The story gets stranger. A WWF spokesperson who declined to be identified — which is never a good sign — told me by email
While WWF generally does not share details of its online ad strategy, in this instance we can tell you that WWF is not bidding on any Google ads for the words “Oxfam” or “goat.” As you likely know, Google uses a complex algorithm to determine where to put an organization’s ads, and only Google would be able to answer why our ad showed up in this particular search.
Notice that the use of the present tense. (“WWF is not bidding…”) Nothing about whether it has bid on the word “Oxfam” in the past.
Tim Glenn of Compassion International wrote me:
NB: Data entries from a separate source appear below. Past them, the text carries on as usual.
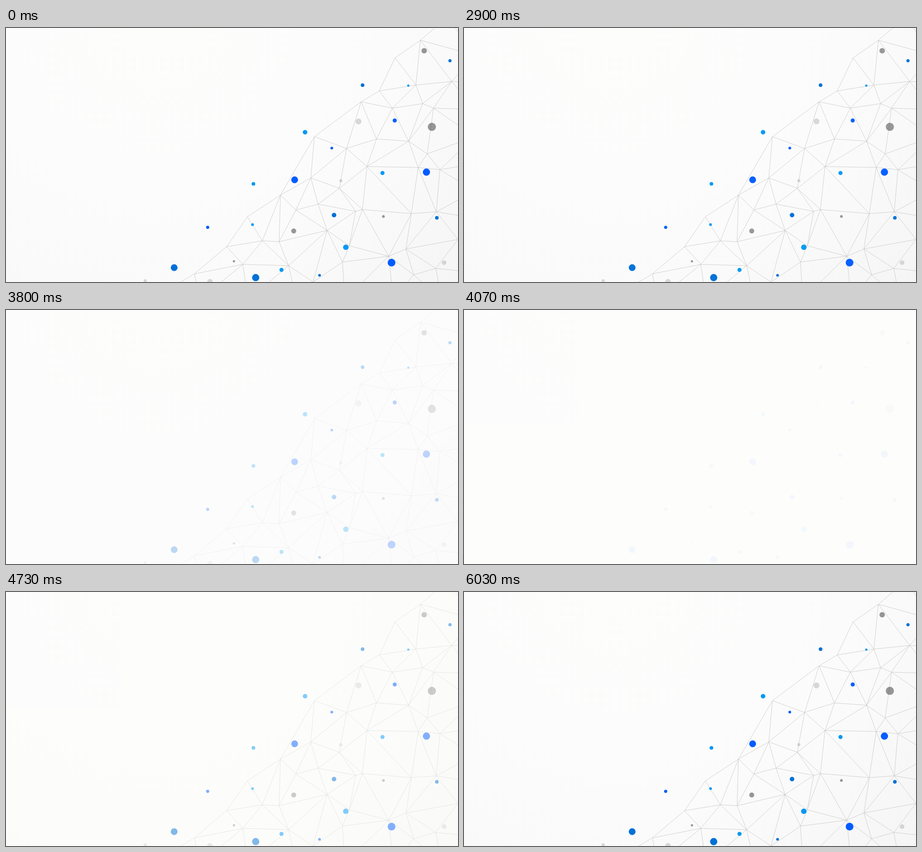
Animation, 998 px wide and 561 px high, one loop 8130 ms. Source, as an HTML page:

```html
<!DOCTYPE html>
<html lang="en">
<head>
<meta charset="utf-8">
<title>Network backdrop</title>
<style>
  html, body { margin: 0; width: 100%; height: 100%; overflow: hidden; background: #fdfdfc; }
  svg { display: block; width: 100vw; height: 100vh; }
  #scene { animation: fade 8130ms linear infinite; }
  /* 2870 ms, 4120 ms, 5370 ms */
  @keyframes fade {
    0%, 35.301% { opacity: 1; }
    50.677% { opacity: 0; }
    66.052%, 100% { opacity: 1; }
  }
  #mesh { fill: none; stroke: #c5c5c3; stroke-width: .8; }
</style>
</head>
<body>
<svg viewBox="0 0 998 561" preserveAspectRatio="none">
  <defs>
    <radialGradient id="shade" gradientUnits="userSpaceOnUse" cx="334" cy="-41" r="900">
      <stop offset="0" stop-color="#fdfdfc"/>
      <stop offset=".45" stop-color="#fcfcfc"/>
      <stop offset=".7" stop-color="#fafafa"/>
      <stop offset="1" stop-color="#f5f5f5"/>
    </radialGradient>
  </defs>
  <g id="scene">
    <rect width="998" height="561" fill="url(#shade)"/>
    <path id="mesh"/>
    <g id="dots"></g>
  </g>
</svg>
<script>
  const parse = list => list.trim().split(/\s+/).map(p => p.split(',').map(Number));
  const row = (count, place) => Array.from({ length: count }, (_, i) => place(i));

  // Visible joints, then evenly spaced ones past the right and bottom edges
  const joints = [
    ...parse(`975,-24 915,27 859,66 905,126 984,118 824,139 784,163 853,177 920,167
      944,177 681,240 752,266 818,245 889,250 930,278 797,306 910,308 958,313 673,331
      736,354 606,369 640,402 689,389 772,405 787,401 895,410 950,406 533,417 566,470
      603,472 709,447 758,481 845,504 883,488 998,467 487,483 416,543 523,522 624,525
      743,517 678,561 900,545 949,531`),
    ...row(9, i => [1035, 60 + 60 * i]),
    ...row(7, i => [320 + 107 * i, 600])
  ];

  function circumcircle([ax, ay], [bx, by], [cx, cy]) {
    bx -= ax; by -= ay; cx -= ax; cy -= ay;
    const d = 2 * (bx * cy - by * cx), b = bx * bx + by * by, c = cx * cx + cy * cy;
    const x = (cy * b - by * c) / d, y = (bx * c - cx * b) / d;
    return { x: ax + x, y: ay + y, r: Math.hypot(x, y) };
  }

  // Delaunay mesh; the radius limit keeps its outer rim ragged
  function meshEdges(points, maxRadius) {
    const edges = new Set();
    const n = points.length;
    for (let i = 0; i < n; i++)
      for (let j = i + 1; j < n; j++)
        for (let k = j + 1; k < n; k++) {
          const { x, y, r } = circumcircle(points[i], points[j], points[k]);
          if (!(r < maxRadius)) continue;
          if (points.some(([px, py]) => Math.hypot(px - x, py - y) < r - 1e-6)) continue;
          for (const [a, b] of [[i, j], [j, k], [i, k]])
            edges.add(`M${points[a]}L${points[b]}`);
        }
    return [...edges];
  }
  document.getElementById('mesh').setAttribute('d', meshEdges(joints, 105).join(''));

  // x,y,radius by colour
  const dots = {
    '#005cff': '858,204,4.5 719,265,3 637,335,7.5 928,318,8 445,440,3.5 851,518,8.5',
    '#0070d6': '980,72,3.5 787,126,4 724,413,5 951,419,4 371,529,7.5 551,551,8 692,546,3',
    '#0098f4': '888,127,2.5 660,230,5 546,344,4 831,320,4.5 544,434,3 750,484,6 608,534,4.5',
    'rgba(60,60,62,.53)': '923,50,6 940,218,9 833,416,3 635,448,5.5 503,515,2.5',
    'rgba(150,150,145,.35)': '778,206,6.5 739,337,3.5 967,518,5 307,558,3.5 450,560,6'
  };
  document.getElementById('dots').innerHTML = Object.entries(dots).map(([fill, list]) =>
    `<g fill="${fill}">` + parse(list).map(([x, y, r]) =>
      `<circle cx="${x + .3}" cy="${y + .3}" r="${r}"/>`).join('') + '</g>').join('');
</script>
</body>
</html>
```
We did purchase the ad word goat and gift, but not Oxfam. I’m sure this came up solely because of those words we purchased in an effort to promote our Christmas Gift Catalog. You’re right, that would be odd to purchase another NGO’s brand name as an ad word for promotion and it’s not something we would do.
Charlotte Belshe of Outreach International explained by email:
The use of the organization name “Oxfam” in our ad was an error. When Google suggested a list of 50+ keywords to incorporate to our existing ads, “Oxfam” must have been included in the list of suggestions and was added as a part of the entire group of recommended keywords. We would never intentionally use the name of another charity to boost our content.
Danielle Arnold of the ASPCA, via email, also challenged my assumption that the ASPCA was poaching:
There are a combination of factors that impact the ads displayed on Google searches, including an individual user’s search history, current bid rates, and Google’s proprietary algorithm, so that assumption is incorrect. Beyond that, we do not comment on our marketing strategy.
Somehow I doubt that Google’s algorithm would insert an ASPCA ad into a search for “donate goat Oxfam,” but maybe that’s just me.
Search for the ASPCA, by the way, and you find an ad from Best Friends, a smaller animal welfare nonprofit:
Google, as you’d expect, isn’t happy about this. Last month, it made changes to Ad Grants. Google told nonprofits that “branded words that you don’t own like “YouTube” or “Google” or names of newspapers or other organizations” are not permitted as keywords. That should put an end to the practice of poaching.
Why blog about this? Primarily because it’s a reminder of how competition works in the nonprofit sector, which is to say, not very well. All too often, NGOs view their competitors as other NGOS, as they seek donors or media attention. There’s more talk of collaboration in the sector than there is actual collaboration.
It’s also illustrates how big nonprofits use data. Witness WWF’s reluctance to “share details of our online ad strategy.” Well-funded NGOS use A/B testing to determine which direct mail or email fundraising messages work best, in order to maximize the impact of their ad budgets. Very few are as rigorous when it comes to testing the impact of their programs to see which work and which don’t.
Finally, goats. Wow, they’re popular. Vanguard Charitable, which hosts donor-advised funds, buys Google ads for the search terms “donate goats.” So do Compassion International, Save the Children and St. Jude’s Children’s Research Hospital:
Never mind that buying a goat (or a chicken or ducks) for a poor family at Christmas (or any other time) is a dumb idea.
For one thing, it’s not really a goat. The small print in those charity holiday gift catalogs gives the charity the freedom to take money donated for goats, and spend it on other programs; often they do. In essence, goats are a fund-raising gimmicks. How many goat-giving charities ever report on how many goats they’ve given away, how much they cost and whether improve incomes for the poor? Not one that I am aware of.
The bigger question is, why would donors in rich countries presume that what people in poor countries want is a goat? (It’s hard enough for me to figure out what my wife wants for her birthday.) Maybe what poor people in Africa, Asia or Latin America want is a chicken or a tin roof or school fees or, gee, cash. I wouldn’t expect someone I’ve never met in a poor country to choose a gift out of a catalog for me. So why would I choose one for them?